▶ [What is expected]: Return all lines of the data in which the string "threads" occurs.

** Opening Available data block **

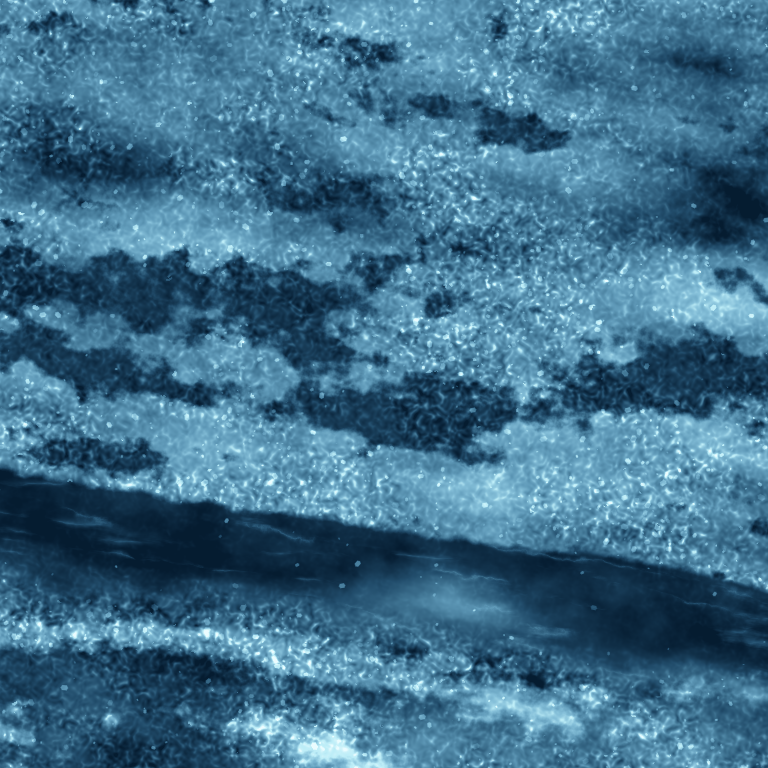
This texture is drawn by a Shadertoy shader. Its source:

```glsl
// Dark blue glacier ice: slanting strata, ragged clear windows and glinting frost grains.

const float SLOPE = 0.15;          // downward tilt of the strata to the right
const float BAND_LOW = 0.250;      // clear dark band, measured across the strata
const float BAND_HIGH = 0.388;
const float BODY_TONE = 0.53;      // average tone of the cloudy ice
const float CLEAR_TONE = 0.05;     // tone of the deep clear ice
const float GRAIN_SCALE = 80.0;    // frost grains per canvas height
const float GRAIN_CONTRAST = 0.58;
const float CHIP_SCALE = 105.0;    // cells of bright ice chips per canvas height
const float CHIP_SHARE = 0.60;
const vec3 GLINT = vec3(0.92, 0.99, 1.0);
const vec3 ICE[6] = vec3[6](
    vec3(0.02, 0.11, 0.19), vec3(0.13, 0.30, 0.42), vec3(0.26, 0.47, 0.59),
    vec3(0.38, 0.61, 0.73), vec3(0.52, 0.75, 0.85), vec3(0.74, 0.93, 0.97));

vec2 hash2(vec2 cell) {
    uvec2 v = uvec2(ivec2(cell)) * uvec2(1597334673u, 3812015801u);
    uint n = (v.x ^ v.y) * 1597334673u;
    n = (n ^ (n >> 15u)) * 2246822519u;
    n ^= n >> 13u;
    return vec2(n & 65535u, n >> 16u) / 65535.0;
}

float slopeAt(vec2 cell, vec2 offset) {
    float angle = 6.2831853 * hash2(cell).x;
    return dot(vec2(cos(angle), sin(angle)), offset);
}

float gradientNoise(vec2 p) {
    vec2 i = floor(p), f = p - i;
    vec2 u = f * f * f * (f * (f * 6.0 - 15.0) + 10.0);
    vec2 e = vec2(1.0, 0.0);
    return mix(mix(slopeAt(i, f), slopeAt(i + e.xy, f - e.xy), u.x),
               mix(slopeAt(i + e.yx, f - e.yx), slopeAt(i + e.xx, f - e.xx), u.x), u.y);
}

float fbm(vec2 p) {
    float sum = 0.0, amplitude = 1.0;
    for (int i = 0; i < 5; i++) {
        sum += amplitude * gradientNoise(p);
        p = mat2(1.62, 1.2, -1.2, 1.62) * p + 17.3;
        amplitude *= 0.5;
    }
    return sum;
}

float glow(vec2 p, vec2 centre, vec2 radius) {
    vec2 d = (p - centre) / radius;
    return exp(-dot(d, d));
}

// Crumbled relief of frost grains with sharp bright crests
float grainRelief(vec2 p) {
    vec2 g = p * GRAIN_SCALE;
    g += 0.35 * vec2(gradientNoise(g * 0.7 + 5.0), gradientNoise(g * 0.7 + 41.0));
    float coarse = gradientNoise(g * 0.55 + 3.0);
    float medium = gradientNoise(g * 1.1 + 9.0);
    float fine = gradientNoise(mat2(1.6, 1.2, -1.2, 1.6) * g + 27.0);
    float crest = max(medium + fine, 0.0);
    return 0.35 * coarse + 0.50 * medium + 0.55 * fine + 0.9 * crest * crest - 0.10;
}

// Scattered small angular chips
float chips(vec2 p, float density) {
    vec2 g = p * CHIP_SCALE, home = floor(g);
    float brightness = 0.0;
    for (int y = -1; y <= 1; y++)
    for (int x = -1; x <= 1; x++) {
        vec2 cell = home + vec2(x, y);
        vec2 place = hash2(cell), kind = hash2(cell + 311.0);
        float angle = 3.14159 * kind.y;
        vec2 d = mat2(cos(angle), -sin(angle), sin(angle), cos(angle)) * (g - cell - place);
        float size = mix(0.12, 0.55, place.y * place.y * place.y);
        float edge = max(abs(d.x) + 0.6 * abs(d.y), 1.5 * abs(d.y)) - size;
        float present = step(kind.x, density * CHIP_SHARE);
        brightness = max(brightness, present * (0.3 + 0.7 * place.x) * smoothstep(0.14, -0.14, edge));
    }
    return brightness;
}

float threads(vec2 q) {
    float ridge = 1.0 - abs(gradientNoise(q * vec2(3.0, 30.0) + 0.15 * fbm(q * 30.0)));
    return pow(ridge, 16.0) * smoothstep(-0.1, 0.5, fbm(q * vec2(9.0, 40.0) + 60.0));
}

void mainImage(out vec4 fragColor, in vec2 fragCoord) {
    vec2 p = fragCoord / iResolution.y;
    vec2 q = vec2(p.x, p.y + SLOPE * p.x);
    q += 0.022 * vec2(fbm(p * 3.0 + 3.0), 0.7 * fbm(p * 3.0 + 31.0));
    float rough = fbm(p * 24.0 + 8.0);
    float streak = fbm(q * vec2(2.2, 8.0) + 12.0);
    float mottle = fbm(q * vec2(6.0, 12.0) + 50.0);

    // Cloudy ice with broad light and shade
    float tone = BODY_TONE + 0.30 * streak + 0.24 * mottle + 0.13 * rough;
    tone += 0.28 * glow(p, vec2(0.84, 0.59), vec2(0.27, 0.11));
    tone += 0.22 * glow(p, vec2(0.24, 0.42), vec2(0.34, 0.07));
    tone -= 0.46 * glow(p, vec2(0.98, 0.75), vec2(0.22, 0.10));
    tone -= 0.20 * glow(p, vec2(0.14, 0.79), vec2(0.20, 0.06));

    // Ragged clear windows, most of them in the middle strata
    float middle = smoothstep(0.47, 0.53, q.y) * smoothstep(0.86, 0.68, q.y);
    float window = fbm(q * vec2(3.2, 10.0) + 90.0) + 0.42 * rough + 0.27 * middle;
    window = smoothstep(0.18, 0.52, window);
    tone = mix(tone, CLEAR_TONE + 0.04, 0.92 * window);

    // Broken frost wisps and bright snow below the band
    float below = smoothstep(BAND_LOW + 0.02, BAND_LOW - 0.05, q.y + 0.05 * mottle);
    float wisp = smoothstep(-0.15, 0.40, fbm(q * vec2(3.0, 13.0) + 23.0) + 0.40 * rough);
    float low = 0.17 + 0.60 * wisp + 0.22 * mottle;
    low += 0.34 * glow(p, vec2(0.85, 0.05), vec2(0.18, 0.07));
    low += 0.30 * glow(p, vec2(0.50, 0.00), vec2(0.24, 0.07));
    low -= 0.30 * glow(p, vec2(0.68, 0.14), vec2(0.25, 0.05));
    tone = mix(tone, low, below);

    // Deep clear band: crisp upper edge, soft lower edge, hazy heart
    float across = q.y + 0.008 * rough;
    float band = smoothstep(BAND_LOW - 0.035, BAND_LOW + 0.045, across + 0.06 * mottle)
               * smoothstep(BAND_HIGH + 0.006, BAND_HIGH - 0.006, across);
    float haze = 0.32 * glow(p, vec2(0.56, 0.21), vec2(0.13, 0.05)) * (1.0 + mottle);
    float deep = CLEAR_TONE + 0.10 * streak + 0.08 * mottle + 0.05 * rough + haze;
    tone = mix(tone, deep + 0.22 * threads(q), band);

    // Frost grain, strongest where the ice is pale and crusted
    float crust = smoothstep(-0.30, 0.35, fbm(q * vec2(4.0, 7.0) + 140.0) + 0.4 * rough);
    float frost = mix(0.38, 1.0, crust) * mix(1.0, 0.15, band);
    frost *= mix(0.50, 1.0, smoothstep(0.05, 0.50, tone));
    frost *= 1.0 - 0.7 * glow(p, vec2(0.98, 0.75), vec2(0.20, 0.09));
    float pale = smoothstep(0.0, 0.8, tone + 0.15);
    tone += GRAIN_CONTRAST * frost * grainRelief(p);
    tone += 0.42 * chips(p, frost * frost * pale + 0.03);

    // Blue ice ramp with whitened glints
    float level = clamp(tone, 0.0, 0.9999) * 5.0;
    int step0 = int(level);
    vec3 colour = mix(ICE[step0], ICE[step0 + 1], fract(level));
    colour = mix(colour, GLINT, smoothstep(1.0, 1.3, tone));
    fragColor = vec4(colour, 1.0);
}
```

** Closing Available data block **

▶ [Output]:
float threads(vec2 q) {
    tone = mix(tone, deep + 0.22 * threads(q), band);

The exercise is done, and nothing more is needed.